Today, in our world, one of the things the Nothing represents is the ideological threat of white supremacy and white supremacist violence against marginalized communities. And lone wolf shooters are its personification, even though they are far from lone; they are part of a vast network of radicalized whites who actively promote the genocide of minorities.
The American president’s ongoing anti-immigrant rhetoric about “invaders” and “invasions” has been stoking the misplaced despair of white folks who mistakenly think they are losing their country to people of color. Because of this, Latinx families are being separated without plans for reunification. The Trump administration proposed a Muslim ban even though the majority of terrorist crimes in the United States are performed by white right-wingers. Unarmed Black men are being gunned down by police, and law enforcement is complicit in upholding much of the racist rhetoric being shared daily by the president. After all, the America as we know it was founded on the notion of white supremacy. This “despair” and spiritual Nothing based in white nationalism is leading disgruntled white folks to hunt down those they perceive as threatening the white world order they feel they are owed.
You can see the Nothing in the dead eyes but beaming smiles of Trump and Melania as they hold a baby orphaned by Trump’s own racist calls-to-(white)-arms in El Paso. Trump giving a thumb’s up to signal that his divisive rhetoric has been successful is further evidence that the darkness in his soul is pervasive and fundamental. “I really don’t care, do you?” is one of the First Lady’s signature catchphrases.
Mass shootings in schools, festivals, churches, synagogues, movie theaters, and so many other public spaces have people — in particular minorities and marginalized folks — terrified to exist outside of their own homes. Yet, only a few people in power are willing to call any of this terrorism when it clearly fits the legal definition.

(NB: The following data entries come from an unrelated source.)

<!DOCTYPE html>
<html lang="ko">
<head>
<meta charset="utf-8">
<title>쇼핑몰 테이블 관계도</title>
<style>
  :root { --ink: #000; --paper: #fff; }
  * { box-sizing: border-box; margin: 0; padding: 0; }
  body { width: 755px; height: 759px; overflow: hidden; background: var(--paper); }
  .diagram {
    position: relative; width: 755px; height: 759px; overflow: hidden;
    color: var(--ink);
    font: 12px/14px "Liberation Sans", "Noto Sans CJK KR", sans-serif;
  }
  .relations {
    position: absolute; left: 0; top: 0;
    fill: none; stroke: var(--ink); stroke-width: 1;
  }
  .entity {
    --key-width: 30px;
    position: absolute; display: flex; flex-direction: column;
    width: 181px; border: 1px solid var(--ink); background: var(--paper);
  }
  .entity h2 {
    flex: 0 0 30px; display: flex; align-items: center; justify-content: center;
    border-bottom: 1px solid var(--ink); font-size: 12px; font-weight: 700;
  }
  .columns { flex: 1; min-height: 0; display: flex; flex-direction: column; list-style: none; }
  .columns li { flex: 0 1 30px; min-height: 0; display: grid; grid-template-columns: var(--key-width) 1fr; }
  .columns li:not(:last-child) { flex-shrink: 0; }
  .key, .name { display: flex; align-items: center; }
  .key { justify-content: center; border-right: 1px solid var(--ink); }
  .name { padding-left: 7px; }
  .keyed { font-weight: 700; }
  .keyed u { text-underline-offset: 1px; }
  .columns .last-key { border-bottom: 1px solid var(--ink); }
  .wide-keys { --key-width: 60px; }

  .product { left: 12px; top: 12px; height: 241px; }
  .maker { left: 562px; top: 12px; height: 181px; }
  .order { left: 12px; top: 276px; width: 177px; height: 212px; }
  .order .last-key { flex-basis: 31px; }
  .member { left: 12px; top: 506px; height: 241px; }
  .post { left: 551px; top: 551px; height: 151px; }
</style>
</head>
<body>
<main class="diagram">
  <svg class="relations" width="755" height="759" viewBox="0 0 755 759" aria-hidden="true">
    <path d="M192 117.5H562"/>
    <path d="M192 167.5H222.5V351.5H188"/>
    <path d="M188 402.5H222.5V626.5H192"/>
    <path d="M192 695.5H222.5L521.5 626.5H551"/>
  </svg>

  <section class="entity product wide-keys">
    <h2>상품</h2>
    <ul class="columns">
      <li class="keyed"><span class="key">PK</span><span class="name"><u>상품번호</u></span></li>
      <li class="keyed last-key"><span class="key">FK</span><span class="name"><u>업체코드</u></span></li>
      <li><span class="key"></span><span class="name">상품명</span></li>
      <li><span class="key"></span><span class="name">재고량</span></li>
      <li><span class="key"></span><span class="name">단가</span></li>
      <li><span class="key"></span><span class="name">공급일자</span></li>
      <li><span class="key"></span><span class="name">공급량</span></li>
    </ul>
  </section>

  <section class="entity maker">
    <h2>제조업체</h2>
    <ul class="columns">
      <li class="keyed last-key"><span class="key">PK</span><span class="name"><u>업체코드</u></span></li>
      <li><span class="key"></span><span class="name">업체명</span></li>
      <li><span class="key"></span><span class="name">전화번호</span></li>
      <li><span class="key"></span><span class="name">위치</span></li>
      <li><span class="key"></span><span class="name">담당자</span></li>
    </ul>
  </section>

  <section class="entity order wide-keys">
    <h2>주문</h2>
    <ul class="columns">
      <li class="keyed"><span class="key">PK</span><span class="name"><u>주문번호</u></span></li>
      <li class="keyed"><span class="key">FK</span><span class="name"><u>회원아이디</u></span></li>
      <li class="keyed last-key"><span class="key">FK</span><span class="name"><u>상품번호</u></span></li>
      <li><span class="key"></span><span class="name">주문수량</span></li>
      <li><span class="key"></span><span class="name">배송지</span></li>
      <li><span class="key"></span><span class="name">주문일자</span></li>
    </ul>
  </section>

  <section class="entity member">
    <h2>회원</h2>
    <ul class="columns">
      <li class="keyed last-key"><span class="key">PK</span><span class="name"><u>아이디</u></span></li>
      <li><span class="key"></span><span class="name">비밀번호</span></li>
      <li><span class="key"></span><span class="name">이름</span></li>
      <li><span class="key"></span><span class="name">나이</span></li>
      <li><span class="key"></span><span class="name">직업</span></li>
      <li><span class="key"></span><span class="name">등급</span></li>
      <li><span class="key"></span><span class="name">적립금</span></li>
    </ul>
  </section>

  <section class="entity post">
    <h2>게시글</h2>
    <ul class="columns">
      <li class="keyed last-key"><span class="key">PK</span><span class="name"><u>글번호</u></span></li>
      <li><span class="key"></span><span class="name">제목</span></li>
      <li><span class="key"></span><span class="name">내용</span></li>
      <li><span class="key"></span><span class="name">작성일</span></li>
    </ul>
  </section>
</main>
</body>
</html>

But the Nothing and its devastating presence as represented by the Trump regime doesn’t only extend to destructive white nationalism. They have rolled back environmental protections helping curb climate change. Offshore oil drilling has resumed even as it risks people’s access to clean water as well as environmental damage. They have undone protections for LGBTQ students in schools. People are dying while rationing their medicine because of new policies that favor pharmaceutical companies rather than American citizens. The Endangered Species Act is being gutted, as well as protections for national parks. And so much more. The Nothing isn’t just a threat to Fantasia anymore. It’s a threat to life here on Earth.
When The NeverEnding Story comes to a close, we learn that Atreyu had lived his part of the story many times before. The fight against apathy and hopelessness is a story that never ends. Unfortunately, the lone wolf as an agent of the Nothing embodied by today’s mass shooters and the political regime that encourages their violence is a modern reading of this narrative that only makes The NeverEnding Story even more relevant and timeless for its 35th birthday. For people of color, fighting white supremacy is also a never-ending story.
The NeverEnding Story hinges on the Empress (Tami Stronach) needing and getting a new name to save her world. In our current human story, we need people in power to have the courage to call things by the name that already exists. In the case of lone wolf white supremacist shooters, that name is “terrorist.” Use it.
P.S. For a slightly more hopeful reading of most beloved The NeverEnding Story, click here.